DNA and your pet

Coco Coco Braen

Perhaps you already know this, but out there in the World Wide Web there are many websites devoted to helping people discover their pet’s ancestral DNA.

With the technological advances in DNA testing, humans have started to use it more and more to help understand better where they come from and, especially from a genealogical stand point, to help supplement or sometimes define their ancestral research.

So why not do the same for your pet?

I have a cat. Her name is Coco and she was found at 8 weeks old, back in July of 2012, wandering the streets of downtown Los Angeles with her “brother.” (I put that in quotation marks because how can you really tell with cats and dogs?)

At 12 weeks, I adopted her as my own.

But where did she come from? What is her breed or heritage? The company I adopted her from guessed she was some type of tortoiseshell cat, a very common breed here in America and almost exclusively female. It is basically a nice way of describing a multi-colored, unidentifiable cat.

Sable Sable Doerfler

So I decided to investigate the world of animal DNA testing, looking for whatever information would or could be found, especially for a little mutt like Coco. I started by asking various members of the Research Services staff to see if any of them had done their pet’s DNA. Sheilagh Doerfler, Senior Researcher, had had her dog Sable tested a few years back.

Sable’s results were that she was a Dalmatian/Rottweiler mix. They had used a system of algorithms to predict the most likely combination of pure and/or mix breed dogs in the last three generations from Sable that best fit her DNA marker pattern. They also went on to identify what breeds may have mixed in the past generations to help get a better idea of Sable’s breed ancestry (Anatolian Shepherd Dog, Norwegian Elkhound, Labrador Retriever, etc.). As there are so many dog breeds (currently 340 are recognized by the Fédération Cynologique Internationale, the world governing body of dog breeds), and so many dogs intermix, sometimes the genetic make-up cannot be traced.

Larry Larry Stooges

Another example is Larry Stooges.[1] Larry’s parents had his DNA tested, and it came back that Larry was a Beagle/Labrador Retriever mix. The testers provided the additional information that, since Larry is still a puppy, he was likely to grow to 34–56 pounds. This was predicted using his ancestry, genetic markers, and the fact he is a neutered male.

For cat DNA, it is much easier to determine their breed if they are derived from one of the 29 “fancy cat” United States breeds. The heritage of cats outside of the United States becomes more difficult to trace, as their history and breeding strategies differ. Cats were first domesticated in Egypt 4,000 or so years ago. They were mostly used as hunters or to help protect the food storage from vermin and pests. They were worshiped as Gods, and my Coco definitely believes she is descended from one of these early cats.

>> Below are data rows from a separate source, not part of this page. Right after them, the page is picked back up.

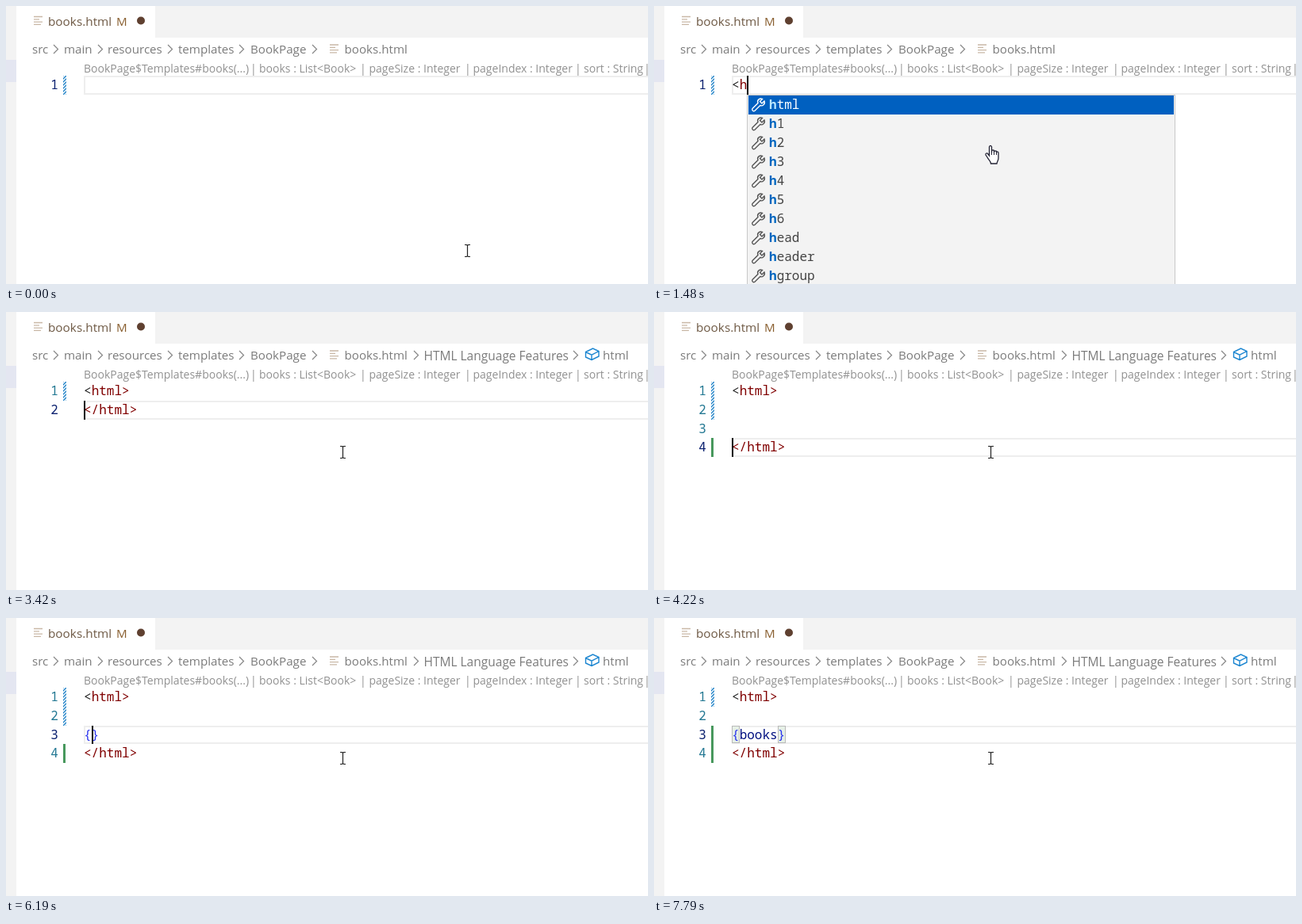
An HTML page that plays this animation: 809 by 351 pixels, repeating every 8000 ms.

```html
<!DOCTYPE html>
<html lang="en">
<head>
<meta charset="utf-8">
<title>Editor completion</title>
<style>
html, body { margin: 0; width: 100%; height: 100%; overflow: hidden; background: #fff; }
svg { display: block; width: 809px; height: 351px; }
text { font: 15.15px "Open Sans", "Noto Sans", sans-serif; white-space: pre; }
.code { font: 16.04px "Noto Sans Mono", "DejaVu Sans Mono", monospace; }
.hit { font-weight: 700; fill: #b9e5ff; }
</style>
</head>
<body>
<svg viewBox="0 0 809 351">
  <defs>
    <pattern id="hatch" width="4" height="4" patternUnits="userSpaceOnUse">
      <path d="M-1 1l2-2M0 4l4-4M3 5l2-2" stroke="#2585c9" stroke-width="1.5"/>
    </pattern>
  </defs>
  <g id="frame"></g>
  <g id="editor"></g>
  <g id="mouse"></g>
</svg>
<script>
const LOOP = 8000, LEFT = 98, CHAR = 9.62, LINE = 23.75;
const MAROON = '#800000', CURLY = '#2a34ee';
const $ = id => document.getElementById(id);
const esc = s => s.replace(/&/g, '&amp;').replace(/</g, '&lt;');
const text = (x, y, s, fill, more = '') => `<text x="${x}" y="${y}" fill="${fill}" ${more}>${esc(s)}</text>`;
const rect = (x, y, w, h, fill, more = '') => `<rect x="${x}" y="${y}" width="${w}" height="${h}" fill="${fill}" ${more}/>`;
const path = (d, stroke, width = 1, fill = 'none') =>
  `<path d="${d}" stroke="${stroke}" stroke-width="${width}" fill="${fill}"/>`;
const chevron = x => path(`M${x - 3} 49l5.5 5.5l-5.5 5.5`, '#858585', 1.2);
const fileIcon = (x, y) => path(`M${x} ${y}h11M${x} ${y + 3.3}h7M${x} ${y + 6.6}h11M${x} ${y + 9.9}h9`, '#c9b8a6', 1.3);

const tagItems = ['a', 'abbr', 'address', 'area', 'article', 'aside', 'audio', 'b', 'base', 'bdi', 'bdo', 'blockquote'];
const hItems = ['html', 'h1', 'h2', 'h3', 'h4', 'h5', 'h6', 'head', 'header', 'hgroup', 'hr'];
const dataItems = ['books', 'pageIndex', 'pageSize', 'sort', 'each', 'for', 'if', 'include', 'insert', 'let'];

const open = s => [['<', '#222'], [s, MAROON]];
const close = [['</html>', MAROON]];
const curly = (word = '', color) => [['{', CURLY], [word, color], ['}', CURLY]];
const page = mid => [open('html>'), [], mid, close];

// Each step changes only the listed parts of the editor state.
const steps = [
  [0, { lines: [[]], cur: 0, col: 0, caret: 0, lens: 1, gutter: 'h', items: null, hits: 0, crumb: 0, hand: 0, pair: null }],
  [380, { caret: 1 }],
  [840, { caret: 0 }],
  [1160, { lines: [open('')], col: 1, caret: 1, lens: 0, hand: 1 }],
  [1230, { items: tagItems }],
  [1480, { lines: [open('h')], col: 2, lens: 1, items: hItems, hits: 1 }],
  [1800, { lines: [open('ht')], col: 3, items: ['html'], hits: 2, hand: 0 }],
  [2020, { lines: [open('htm')], col: 4, hits: 3 }],
  [2170, { lines: [open('html')], col: 5, hits: 4 }],
  [2490, { crumb: 1 }],
  [2640, { lines: [open('html>')], col: 6, items: null }],
  [2810, { lines: [[...open('html>'), ...close]] }],
  [3190, { caret: 0 }],
  [3420, { lines: [open('html>'), close], cur: 1, col: 0, caret: 1 }],
  [3590, { gutter: 'hg' }],
  [3740, { lines: [open('html>'), [], close], cur: 2 }],
  [3820, { gutter: 'hgg' }],
  [3970, { lines: page([]), cur: 3 }],
  [4060, { gutter: 'hggg' }],
  [4220, { gutter: 'hh-g' }],
  [4370, { cur: 2 }],
  [4870, { caret: 0 }],
  [5330, { caret: 1 }],
  [5860, { caret: 0 }],
  [6190, { lines: page(curly()), col: 1, caret: 1 }],
  [6270, { items: dataItems, hits: 0, hand: 1 }],
  [6340, { gutter: 'h-gg' }],
  [6420, { pair: [0, 1] }],
  [6720, { caret: 0 }],
  [7180, { lines: page(curly('books', '#222')), col: 6, caret: 1, items: null, hand: 0, pair: [0] }],
  [7250, { pair: [0, 6] }],
  [7330, { lines: page(curly('books', '#001080')) }],
  [7790, { caret: 0 }]
];

function drawFrame() {
  const crumbs = [[33, 'src', 63], [73, 'main', 119], [128, 'resources', 207], [217, 'templates', 297], [308, 'BookPage', 389]];
  $('frame').innerHTML = rect(0, 0, 13, 351, '#f3f3f3') + rect(188, 0, 621, 40, '#f3f3f3') +
    rect(0, 68, 13, 28, '#e4e6f1') +
    fileIcon(35, 13.5) + text(53, 24.5, 'books.html', '#6d5843', 'style="font-size:15.3px"') +
    text(139, 24.5, 'M', '#895f30') + '<circle cx="170" cy="18.5" r="5" fill="#5f4030"/>' +
    crumbs.map(([x, s, arrow]) => text(x, 60, s, '#7b7b7b') + chevron(arrow)).join('') +
    fileIcon(408, 49) + text(426.5, 60, 'books.html', '#7b7b7b');
}

const lens = () => [[98, 'BookPage$Templates#books(...)'], [308, '|'], [319, 'books : List<Book>'], [446, '|'],
  [457.5, 'pageSize : Integer'], [578, '|'], [588.5, 'pageIndex : Integer'], [717, '|'], [728, 'sort : String'], [804, '|']]
  .map(([x, s]) => text(x, 84, s, '#919191', 'style="font-size:14px"')).join('');

const symbolCrumb = () => chevron(517) + text(526.5, 60.5, 'HTML Language Features', '#7b7b7b', 'style="font-size:15.5px"') +
  chevron(718) + path('M730.5 50.5l9-4.5l7.5 3.5v6.5l-9 4.5l-7.5-3.5zl7.5 3.7l9-4.7M738 54.2v6.3', '#1a85d0', 1.4) +
  text(752, 60, 'html', '#7b7b7b');

function popup(x, y, items, hits) {
  const rows = items.map((s, i) => {
    const top = y + 1 + 24 * i, ink = i ? '#555' : '#fff';
    return (i ? '' : rect(x + 2, top, 536, 24, '#0060c0')) +
      `<g transform="translate(${x + 14} ${top + 12})">` +
      path('M-7 4.5L0-2.5C-1.5-6 2-9 5.5-7.5L2.5-4.5L5-2L8-5C9.5-1.5 6 2 2.8.5L-4.2 7.5C-6 8.5-8 6.5-7 4.5z', ink, 1.4) + '</g>' +
      `<text class="code" x="${x + 28}" y="${top + 17}" fill="${i ? '#444' : '#fff'}">` +
      `<tspan class="hit"${i ? ' style="fill:#0066bf"' : ''}>${s.slice(0, hits)}</tspan>${s.slice(hits)}</text>`;
  });
  return rect(x + .5, y + .5, 539, 24 * items.length + 3, '#f3f3f3', 'stroke="#c8c8c8"') + rows.join('');
}

function drawEditor(s) {
  const top = s.lens ? 88 : 68;
  const lineY = i => Math.round(top + LINE * i);
  const colX = c => Math.round(LEFT + CHAR * c);
  const y = lineY(s.cur), high = lineY(s.cur + 1) - y;
  let out = rect(LEFT + 1, y + 1, 730, high - 2, 'none', 'stroke="#eee" stroke-width="2"');
  if (s.lens) out += lens();
  if (s.crumb) out += symbolCrumb();
  (s.pair || []).forEach(c => {
    out += rect(colX(c) + .5, y + .5, 9, high - 2, '#e6f0e6', 'stroke="#b9b9b9"');
  });
  s.lines.forEach((spans, i) => {
    const base = lineY(i) + 17;
    out += text(56.3, base, String(i + 1), i === s.cur ? '#0b216f' : '#237893', 'class="code"');
    out += `<text class="code" x="${LEFT}" y="${base}">` +
      spans.map(([t, c]) => `<tspan fill="${c}">${esc(t)}</tspan>`).join('') + '</text>';
    const mark = s.gutter[i], tall = lineY(i + 1) - lineY(i);
    if (mark === 'h') out += rect(72, lineY(i), 4, tall, 'url(#hatch)');
    if (mark === 'g') out += rect(72, lineY(i), 3, tall, '#48985d');
  });
  if (s.caret) out += rect(colX(s.col), y, 2, high, '#000');
  if (s.items) out += popup(colX(s.col), y + high, s.items, s.hits);
  $('editor').innerHTML = out;
}

const beam = path('M-3.5-7.5h2.5l1 1l1-1h2.5M0-6.5v13M-3.5 7.5h2.5l1-1l1 1h2.5', '#222', 1.2);
const hand = path('M-2 1C-2-1 1-1 1 1V8V6C1 4.5 4 4.5 4 6V8V7C4 5.5 7 5.5 7 7V9V8C7 6.5 9.5 6.5 9.5 8.5V15' +
  'C9.5 18 8 19 7.5 22H0C0 19-3 17-4.5 14L-6.5 11C-7 9-5 8-3.5 10L-2 12z', '#223', 1.3, '#fff') +
  path('M1 6v5M4 7v4M7 8v3', '#223');

function drawMouse(p, isHand) {
  const e = p * p * (3 - 2 * p);
  const x = 581 - 157 * e + .5, y = 309 - 132 * e;
  $('mouse').innerHTML = `<g transform="translate(${x} ${y})">${isHand ? hand : beam}</g>`;
}

let shown = '';
function tick(now) {
  const t = now % LOOP;
  const passed = steps.filter(([at]) => at <= t);
  const move = Math.max(0, Math.min(5, Math.floor((t - 70) / 77.5) + 1)) / 5;
  const key = passed.length + '/' + move;
  if (key !== shown) {
    const state = Object.assign({}, ...passed.map(([, change]) => change));
    drawEditor(state);
    drawMouse(move, state.hand);
    shown = key;
  }
  requestAnimationFrame(() => tick(performance.now() - start));
}

drawFrame();
const start = performance.now();
tick(0);
</script>
</body>
</html>
```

The process of identifying cat DNA is as such:

  1. Obtain cotton pipe cleaner from desired DNA testing facility:

Here are just a few of the many sites and labs that offer animal DNA tests




  1. Attempt to have animal sit for a period of time long enough to open its mouth and obtain sample. From experience, this is rather difficult and most likely involves the presence of treats.
  2. Send it off!
  3. The lab will then take your pet’s swab and test it for specific markers (single nucleotide polymorphisms – a variation in a single base pair in a DNA sequence).
  4. They then compare this genetic profile to a database of cat profiles that has been compiled from around the world.
  5. After determining the cat's origin, the lab then looks at its genetic makeup to establish likeness to the 29 most common breeds (around 60 cat breeds are known). Just as with dogs, families of breeds share many characteristics when it comes to genetic mutations (aka phenotypic traits), such as fur color and length.

Then – you are presented with your cat’s DNA ancestry! But the labs note:

“A true random bred cat will not match to specific breeds and low match probabilities will not be reported” – Lyons’ Feline Genetics Laboratory at the University of California

So unless your cat comes from two distinct breed parents or grandparents, the probability of detecting your cat’s breed is basically zero.

When I told Coco the sad news, she walked away to sit in her favorite spot above the refrigerator; clearly she hasn’t been bit by the genealogical bug yet.

So if you are interested in DNA analysis for yourself or your pet, it is a great way to see the science behind the records and can be extremely informative and sometimes surprising!

Also, in case all you Yak and Alpaca owners were wondering, many places can test parentage and genetic diseases for them, too.


[1] He is Lindsay Fulton’s brother’s dog; Lindsay is Director of Research Services at NEHGS.

Mollie Braen

About Mollie Braen

A graduate of the University of Denver, including a semester at the University of Glasgow in Scotland, Mollie majored in Art History and minored in Marketing and History; she plans to continue her education with an MBA in Non-Profit Management. Mollie performs administrative work for Research Services, supporting the researchers in ordering microfilm, managing correspondence with constituents, and organizing research materials. In her free time, Mollie, who recently moved to Boston from Los Angeles, enjoys travelling. With a family home on Lake Sebago in Maine, she often travels there as well as other parts of New England.View all posts by Mollie Braen